## Activity
Could you count how many lines of the data include "gradientNoise" and answer with the number only?

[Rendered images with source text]
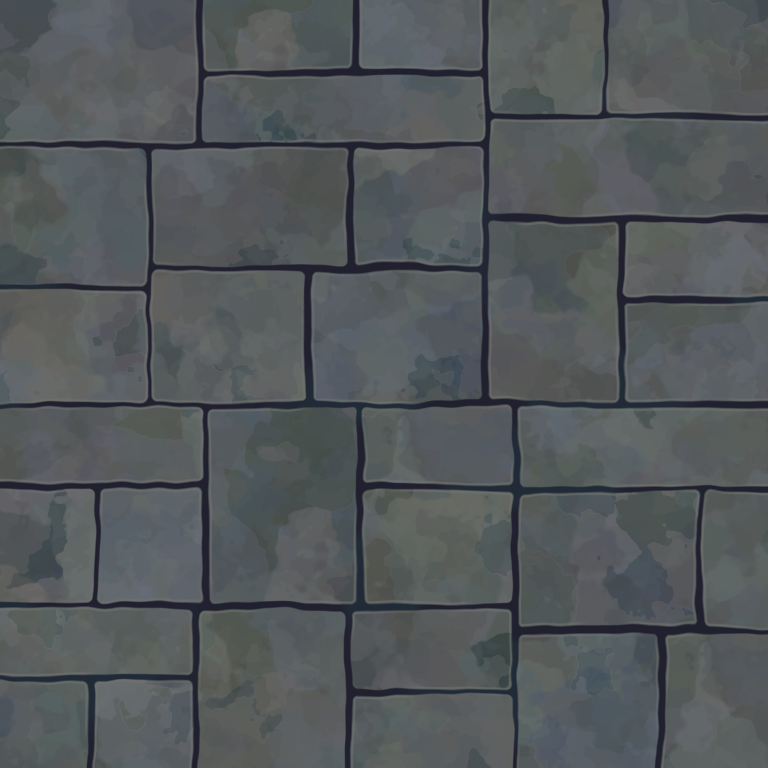
Reproduce this texture procedurally as a three.js fragment shader.

```glsl
// Hand-painted wall of grey ashlar blocks with thin, dark, wavy joints.
// The canvas is cut again and again into unequal blocks; each block gets
// rounded corners, a worn pale rim and layers of ragged flat brush patches.

varying vec2 vUv;

vec3 hash3(vec2 p) {
  vec3 q = fract(p.xyx * vec3(0.1031, 0.1030, 0.0973));
  q += dot(q, q.yxz + 33.33);
  return fract((q.xxy + q.yzz) * q.zyx);
}

float noise(vec2 p) {
  vec2 i = floor(p), f = fract(p);
  f = f * f * (3.0 - 2.0 * f);
  float bottom = mix(hash3(i).x, hash3(i + vec2(1.0, 0.0)).x, f.x);
  float top = mix(hash3(i + vec2(0.0, 1.0)).x, hash3(i + 1.0).x, f.x);
  return mix(bottom, top, f.y);
}

// Noise vector around zero, used to bend coordinates
vec2 wobble(vec2 p) {
  return vec2(noise(p), noise(p + 57.3)) - 0.5;
}

// Ragged cells of flat random value, blended narrowly where they meet
vec3 brushPatches(vec2 p) {
  p += 0.9 * wobble(p * 1.7) + 0.45 * wobble(p * 4.5) + 0.14 * wobble(p * 11.0);
  vec2 cell = floor(p);
  vec3 sum = vec3(0.0);
  float total = 0.0;
  for (int y = -1; y <= 1; y++) {
    for (int x = -1; x <= 1; x++) {
      vec2 c = cell + vec2(float(x), float(y));
      float weight = exp(-38.0 * distance(p, c + hash3(c + 19.0).xy));
      sum += weight * hash3(c + 83.0);
      total += weight;
    }
  }
  return sum / total;
}

// Cuts the wall into blocks; returns the id of the block that holds p
float findBlock(vec2 p, out vec2 lo, out vec2 hi) {
  lo = vec2(-0.05);
  hi = vec2(1.06);
  float id = 1.0;
  for (int i = 0; i < 9; i++) {
    vec2 size = hi - lo;
    vec3 h = hash3(vec2(id, id * 0.37 + 4.0));
    if (size.x * size.y < mix(0.03, 0.08, h.z)) break;
    vec2 cut = mix(lo, hi, mix(0.34, 0.66, h.x));
    bool level = size.y * 1.5 > size.x;
    bool beyond = level ? p.y > cut.y : p.x > cut.x;
    if (level) {
      if (beyond) lo.y = cut.y; else hi.y = cut.y;
    } else {
      if (beyond) lo.x = cut.x; else hi.x = cut.x;
    }
    id = id * 2.0 + (beyond ? 1.0 : 0.0);
  }
  return id;
}

// Depth below the rounded outline of a block, positive inside
float blockDepth(vec2 p, vec2 lo, vec2 hi) {
  float radius = 0.011;
  vec2 e = abs(p - 0.5 * (lo + hi)) - 0.5 * (hi - lo) + radius;
  return radius - length(max(e, 0.0)) - min(max(e.x, e.y), 0.0);
}

vec3 stoneColor(vec2 p, float id) {
  vec3 blockTint = hash3(vec2(id, 7.0)) - 0.5;
  vec2 q = p + 3.0 * hash3(vec2(id, 31.0)).xy;
  vec3 broad = brushPatches(q * 8.0);
  vec3 medium = brushPatches(q * 15.0 + 40.0);
  vec3 small = brushPatches(q * 27.0 + 90.0);
  vec3 mixed = 0.45 * broad + 0.35 * medium + 0.2 * small - 0.5;

  // Lightness, then shifts towards olive, slate blue and teal
  vec3 color = vec3(0.348, 0.367, 0.372);
  color += 0.12 * mixed.x + 0.022 * blockTint.x + 0.02 * (noise(p * 5.0) - 0.5);
  color += vec3(0.018, 0.012, -0.035) * (1.6 * mixed.y + 0.4 * blockTint.y);
  color += vec3(-0.03, 0.012, 0.006) * (1.4 * mixed.z + 0.3 * blockTint.z);

  // Occasional dark stains
  float stain = smoothstep(0.87, 0.93, medium.z) + 0.6 * smoothstep(0.88, 0.94, broad.y);
  return color - vec3(0.05, 0.045, 0.04) * min(stain, 1.0);
}

void main() {
  vec2 p = vUv + 0.006 * wobble(vUv * 13.0) + 0.0035 * wobble(vUv * 42.0);
  vec2 lo, hi;
  float id = findBlock(p, lo, hi);
  float jointHalfWidth = 0.0018 + 0.0036 * noise(vUv * 10.0 + 5.0);
  float depth = blockDepth(p, lo, hi) - jointHalfWidth;

  // Worn rim, broken up along the edge
  vec3 stone = stoneColor(vUv, id);
  float rim = smoothstep(0.0005, 0.002, depth) * (1.0 - smoothstep(0.0027, 0.0048, depth));
  rim *= smoothstep(0.25, 0.6, noise(vUv * 14.0 + id));
  stone = mix(stone, vec3(0.44, 0.45, 0.44), 0.6 * rim);

  // Violet-black joints with a few bluish stretches
  float bluish = smoothstep(0.62, 0.75, noise(vUv * 8.0 + 71.0));
  vec3 joint = mix(vec3(0.13, 0.125, 0.185), vec3(0.13, 0.17, 0.215), bluish);

  gl_FragColor = vec4(mix(joint, stone, smoothstep(-0.0012, 0.0014, depth)), 1.0);
}
```
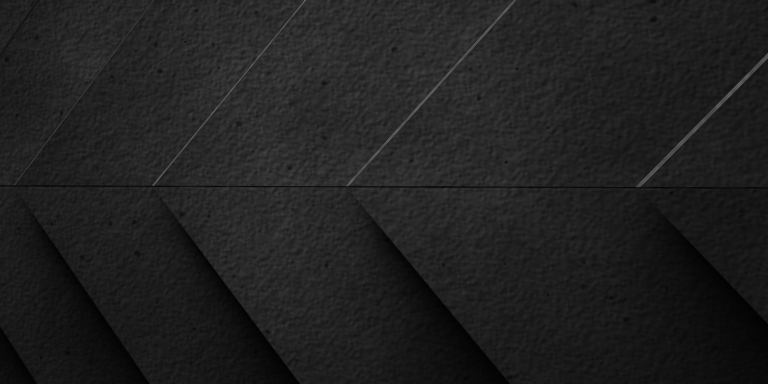
A Shadertoy shader for this texture:

```glsl
// Dark stone planks in a receding chevron, with lit upper bevels and shaded lower steps.
#define SEAM_Y 0.516
#define SEAM_HALF 0.0014
#define FIRST_EDGE -1
#define LAST_EDGE 3
#define GRAIN_SCALE 165.0
#define GRAIN_DEPTH 0.62
#define PIT_SCALE 15.0
#define BASE_LIGHT 0.078
#define GLOW_LIGHT 0.088
#define STONE_TINT vec3(0.985, 1.0, 0.985)
#define BEVEL_COLOR vec3(0.36, 0.36, 0.35)

const mat2 TURN = mat2(0.8, 0.6, -0.6, 0.8);

float hash(vec2 p) {
    vec3 q = fract(p.xyx * 0.1031);
    q += dot(q, q.yzx + 33.33);
    return fract((q.x + q.y) * q.z);
}

float noise(vec2 p) {
    vec2 i = floor(p), f = fract(p);
    f = f * f * (3.0 - 2.0 * f);
    return mix(mix(hash(i), hash(i + vec2(1, 0)), f.x),
               mix(hash(i + vec2(0, 1)), hash(i + vec2(1, 1)), f.x), f.y);
}

float fbm(vec2 p) {
    float sum = 0.0, amp = 0.5;
    for (int i = 0; i < 4; i++) {
        sum += amp * noise(p);
        p = TURN * p * 2.03 + 17.7;
        amp *= 0.5;
    }
    return sum;
}

// Turned octaves keep the grain free of a visible lattice
float stoneHeight(vec2 p) {
    vec2 turned = TURN * p;
    return 0.5 * noise(turned) + 0.3 * noise(TURN * turned * 0.61 + 31.0)
         + 0.2 * noise(p * 0.33 + 57.0);
}

// Small dark holes, one candidate per cell
float pits(vec2 p) {
    vec2 cell = floor(p);
    vec2 center = 0.25 + 0.5 * vec2(hash(cell + 3.1), hash(cell + 8.7));
    float radius = mix(0.04, 0.15, hash(cell + 5.3));
    float wobble = 0.08 * (noise(p * 9.0) - 0.5);
    float dist = length(fract(p) - center) + wobble;
    return step(0.76, hash(cell)) * (1.0 - smoothstep(radius * 0.2, radius, dist));
}

// Where edge k meets the seam; spacing grows by perspective
float edgeFoot(float k) {
    return -2.129 + 15.156 / (7.0 - k);
}

void mainImage(out vec4 fragColor, in vec2 fragCoord) {
    vec2 p = fragCoord / iResolution.y;
    float aa = 1.0 / iResolution.y;
    float seam = p.y - SEAM_Y + 0.0026 * p.x;
    float rise = abs(seam);
    bool upper = seam > 0.0;

    // Plank edges: bevels above the seam, shadows below
    float plank = -2.0, shade = 1.0, bevel = 0.0, bevelLight = 0.0, lift = 0.0;
    for (int k = FIRST_EDGE; k <= LAST_EDGE; k++) {
        float foot = edgeFoot(float(k));
        float slope = upper ? 0.743 + foot * (0.21 - 0.038 * foot)
                            : 0.681 + 0.167 * foot;
        float d = (p.x - foot - slope * rise) * inversesqrt(1.0 + slope * slope);
        float within = smoothstep(-aa, aa, d);
        plank += step(0.0, d);
        if (upper) {
            float halfWidth = 0.0014 + 0.0022 * max(foot, 0.0);
            float ridge = 1.0 - smoothstep(halfWidth - 0.5 * aa, halfWidth + aa, abs(d));
            bevel = max(bevel, ridge);
            bevelLight += ridge * smoothstep(-0.5, 0.35, foot);
            lift += (1.0 - within) * exp(min(d, 0.0) * 7.0);
        } else {
            float reach = 0.008 + rise * (0.15 + 0.15 * max(foot, 0.0));
            float shadow = exp(min(d, 0.0) / reach) * smoothstep(-0.05, 0.17, rise);
            shade *= 1.0 - 0.92 * shadow * (1.0 - within);
        }
    }

    // Broad light, plank variation and mottling
    vec2 q = (p - vec2(0.85, 0.75)) * vec2(1.15, 1.2);
    float tone = BASE_LIGHT + GLOW_LIGHT * exp(-dot(q, q));
    vec2 plankId = vec2(plank + 7.0, upper ? 2.0 : 5.0);
    vec2 stone = p / (1.0 + 0.13 * p.x) + plankId * 3.7;
    tone *= 0.95 + 0.1 * hash(plankId) + 0.12 * lift;
    tone *= 0.8 + 0.46 * fbm(stone * 5.0);

    // Embossed grain and pits
    vec2 g = stone * GRAIN_SCALE;
    vec2 lightStep = vec2(-0.35, 0.45);
    float relief = stoneHeight(g - lightStep) - stoneHeight(g + lightStep);
    tone *= 1.0 + GRAIN_DEPTH * (relief + 0.5 * (stoneHeight(g * 0.7) - 0.5));
    tone *= 1.0 - 0.5 * pits(stone * PIT_SCALE);
    vec3 color = STONE_TINT * tone * shade;

    // Worn bevel lines
    float wear = 0.8 + 0.3 * noise(p * 70.0);
    color = mix(color, BEVEL_COLOR * min(bevelLight, 1.0) * wear, bevel * 0.9);

    // Horizontal joint with a faint lit lip below it
    float lip = 1.0 - smoothstep(0.0, 0.003, abs(seam + 0.006));
    color += 0.035 * lip * noise(vec2(p.x * 30.0, 4.0));
    float joint = 1.0 - smoothstep(SEAM_HALF - 0.5 * aa, SEAM_HALF + 0.7 * aa, rise);
    color = mix(color, vec3(0.02), joint * (0.6 + 0.4 * noise(vec2(p.x * 25.0, 9.0))));

    fragColor = vec4(clamp(color, 0.0, 1.0), 1.0);
}
```
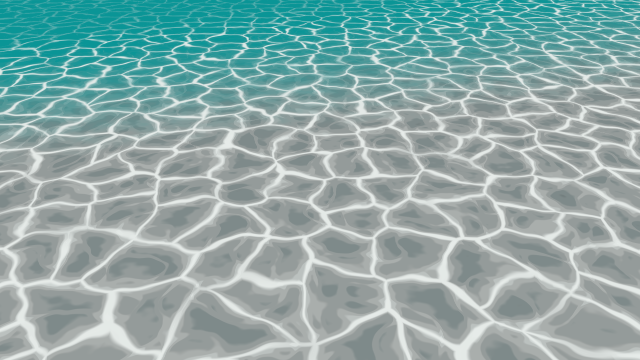
A Shadertoy shader for this texture:

```glsl
// Sunlit caustic web on a pale sea floor, fading into teal water far away.

const float HORIZON = 1.3;      // height of the vanishing line, in canvas heights
const float FLOOR_TILT = 1.55;  // depth stretch of the floor plane
const float CELL_DENSITY = 5.6; // caustic cells per floor unit

vec2 hash2(vec2 p) {
    vec3 q = fract(vec3(p.xyx) * vec3(0.1031, 0.1030, 0.0973));
    q += dot(q, q.yzx + 33.33);
    return fract((q.xx + q.yz) * q.zy);
}

float gradientDot(vec2 cell, vec2 corner, vec2 f) {
    float angle = 6.2832 * hash2(cell + corner).x;
    return dot(vec2(cos(angle), sin(angle)), f - corner);
}

float gradientNoise(vec2 p) {
    vec2 i = floor(p), f = fract(p);
    vec2 u = f * f * f * (f * (f * 6.0 - 15.0) + 10.0);
    float low = mix(gradientDot(i, vec2(0, 0), f), gradientDot(i, vec2(1, 0), f), u.x);
    float high = mix(gradientDot(i, vec2(0, 1), f), gradientDot(i, vec2(1, 1), f), u.x);
    return mix(low, high, u.y);
}

float fbm(vec2 p) {
    float sum = 0.0, amp = 0.6;
    for (int k = 0; k < 3; k++) {
        sum += amp * gradientNoise(p);
        p = mat2(1.6, 1.2, -1.2, 1.6) * p + 7.3;
        amp *= 0.5;
    }
    return sum;
}

vec2 sitePosition(vec2 cell) {
    return 0.1 + 0.8 * hash2(cell + 40.0);
}

// Distance to the nearest wall between Voronoi cells
float cellWall(vec2 p) {
    vec2 i = floor(p), f = fract(p);
    vec2 nearest = vec2(0.0), nearestCell = vec2(0.0);
    float best = 9.0;
    for (int y = -1; y <= 1; y++)
    for (int x = -1; x <= 1; x++) {
        vec2 g = vec2(x, y);
        vec2 r = g + sitePosition(i + g) - f;
        if (dot(r, r) < best) {
            best = dot(r, r);
            nearest = r;
            nearestCell = g;
        }
    }
    float wall = 9.0;
    for (int y = -2; y <= 2; y++)
    for (int x = -2; x <= 2; x++) {
        vec2 g = nearestCell + vec2(x, y);
        vec2 r = g + sitePosition(i + g) - f;
        vec2 gap = r - nearest;
        if (dot(gap, gap) > 0.0001)
            wall = min(wall, dot(0.5 * (nearest + r), normalize(gap)));
    }
    return wall;
}

// Rounds a tone to flat bands with soft steps
float softBands(float tone, float size) {
    float t = tone / size;
    return size * (floor(t) + smoothstep(0.3, 0.7, fract(t)));
}

vec3 seaFloor(vec2 uv, float aspect, float pixel) {
    // Project the canvas onto the floor plane
    float depth = 1.0 / (HORIZON - uv.y);
    vec2 p = vec2(uv.x - 0.5 * aspect, FLOOR_TILT) * depth * CELL_DENSITY;
    vec2 bend = vec2(gradientNoise(p * 0.9 + 3.1), gradientNoise(p * 0.9 + 17.7));
    vec2 ripple = vec2(gradientNoise(p * 2.7 + 9.4), gradientNoise(p * 2.7 + 28.2));
    vec2 q = p + 0.38 * bend + 0.09 * ripple;

    // Bright filaments, with varying width and strength
    float wall = cellWall(q);
    float swell = gradientNoise(p * 1.3 + 51.0);
    float soft = 0.012 + 1.5 * pixel * CELL_DENSITY * depth;
    float width = 0.018 + 0.045 * smoothstep(-0.2, 0.6, swell);
    float filament = 1.0 - smoothstep(width - 0.5 * soft, width + soft, wall);
    filament *= smoothstep(-0.55, 0.1, gradientNoise(p * 0.8 + 83.0) + 0.2);

    // Thin secondary folds and mottled floor tone
    float fold = 1.0 - smoothstep(0.0, 0.13, abs(gradientNoise(q * 1.5 + 12.0)));
    float mottle = fbm(p * vec2(1.6, 2.2) + 5.0);
    float glow = exp(-7.0 * wall);
    float tone = 0.53 + 0.24 * glow + 0.07 * fold + 0.13 * mottle;
    tone = softBands(tone, 0.075);
    vec3 color = tone * mix(vec3(0.94, 1.03, 1.03), vec3(0.98, 1.01, 1.0),
                            smoothstep(0.5, 0.65, tone));

    // Water haze, strongest at the upper left and in the dark hollows
    float reach = uv.y + 0.19 * (0.5 - uv.x / aspect) + 0.07 * mottle;
    float haze = smoothstep(0.62, 1.04, reach);
    float hollow = 1.0 - smoothstep(0.5, 0.78, tone);
    float veil = clamp(haze * (0.75 + 0.55 * hollow), 0.0, 1.0);
    color = mix(color, vec3(0.04, 0.585, 0.59), veil);
    float fade = 1.0 - 0.85 * smoothstep(0.8, 1.0, haze);
    return mix(color, vec3(0.91, 0.93, 0.92), 0.92 * filament * fade);
}

void mainImage(out vec4 fragColor, in vec2 fragCoord) {
    float pixel = 1.0 / iResolution.y;
    float aspect = iResolution.x * pixel;
    vec3 color = vec3(0.0);
    // Vertical samples smooth the foreshortened distance
    for (int s = -1; s <= 1; s++) {
        vec2 uv = (fragCoord + vec2(0.0, float(s) / 3.0)) * pixel;
        color += seaFloor(uv, aspect, pixel) / 3.0;
    }
    fragColor = vec4(color, 1.0);
}
```
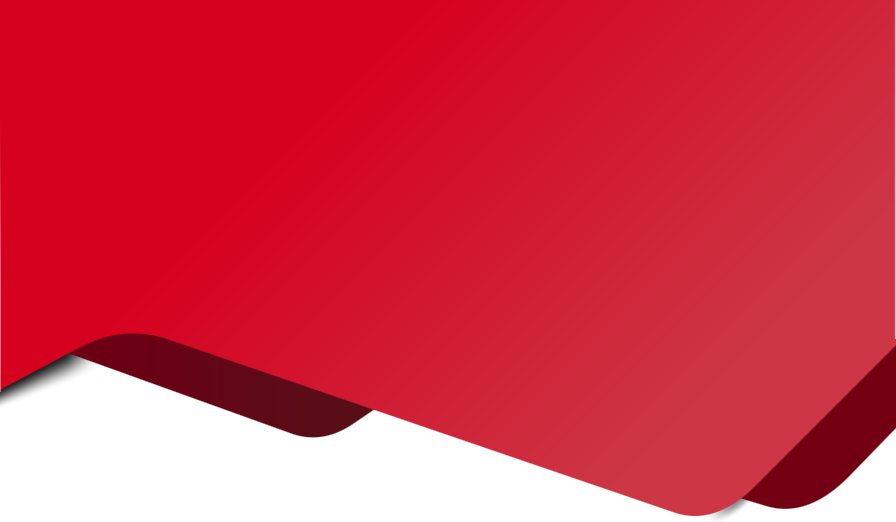
This background is drawn by a Shadertoy shader. Its source:

```glsl
// Polynomial smooth minimum and maximum round the corner between two lines
float smoothMin(float a, float b, float k) {
    float h = max(k - abs(a - b), 0.0) / k;
    return min(a, b) - 0.25 * k * h * h;
}

float smoothMax(float a, float b, float k) {
    return -smoothMin(-a, -b, k);
}

// Antialiased coverage of the side where d is positive
float cover(float d) {
    return clamp(d / fwidth(d) + 0.5, 0.0, 1.0);
}

void mainImage(out vec4 fragColor, in vec2 fragCoord) {
    vec2 p = fragCoord / iResolution.y;
    float right = iResolution.x / iResolution.y;

    // Lower edges: the front sheet and the two folds behind it
    float rise = 0.253 + 0.533 * p.x;
    float crest = smoothMin(rise, 0.460 - 0.342 * p.x, 0.075);
    float sheetEdge = smoothMax(crest, p.x - 1.378, 0.105);
    float leftFoldEdge = smoothMax(0.3705 - 0.36 * p.x, 0.68 * p.x - 0.272, 0.062);
    float rightFoldEdge = smoothMax(0.471 - 0.3 * p.x, 1.03 * p.x - 1.588, 0.107);

    vec3 color = vec3(1.0);

    // Soft shadows on the white ground
    float depth = (rise - p.y) / (0.037 + 0.16 * p.x);
    float shadow = (1.0 - smoothstep(-0.1, 1.0, depth)) * (1.0 - smoothstep(0.12, 0.21, p.x));
    float tipGlow = 1.0 - smoothstep(0.0, 0.025, sheetEdge - p.y);
    float tip = tipGlow * smoothstep(1.35, 1.41, p.x) * (1.0 - smoothstep(1.42, 1.47, p.x));
    color *= 1.0 - 0.9 * shadow;
    color *= 1.0 - 0.45 * tip;

    // Dark folds
    vec3 leftFold = mix(vec3(0.42, 0.0, 0.08), vec3(0.35, 0.05, 0.09), smoothstep(0.2, 0.65, p.x));
    color = mix(color, leftFold, cover(p.y - leftFoldEdge));
    color = mix(color, vec3(0.45, 0.0, 0.07), cover(p.y - rightFoldEdge));

    // Front sheet with a diagonal gradient
    float blend = clamp((p.x + 1.0 - p.y - 0.81) / 1.29, 0.0, 1.0);
    vec3 sheet = mix(vec3(0.84, 0.0, 0.12), vec3(0.80, 0.21, 0.27), blend);
    color = mix(color, sheet, cover(p.y - sheetEdge));

    // Thin pale slivers at both sides
    float sliver = cover(p.x - right + 0.0022) * step(0.35, p.y);
    sliver += cover(0.0012 - p.x) * step(0.25, p.y) * (1.0 - smoothstep(0.4, 0.8, p.y));
    color = mix(color, vec3(1.0), 0.7 * sliver);

    fragColor = vec4(color, 1.0);
}
```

## Task output
7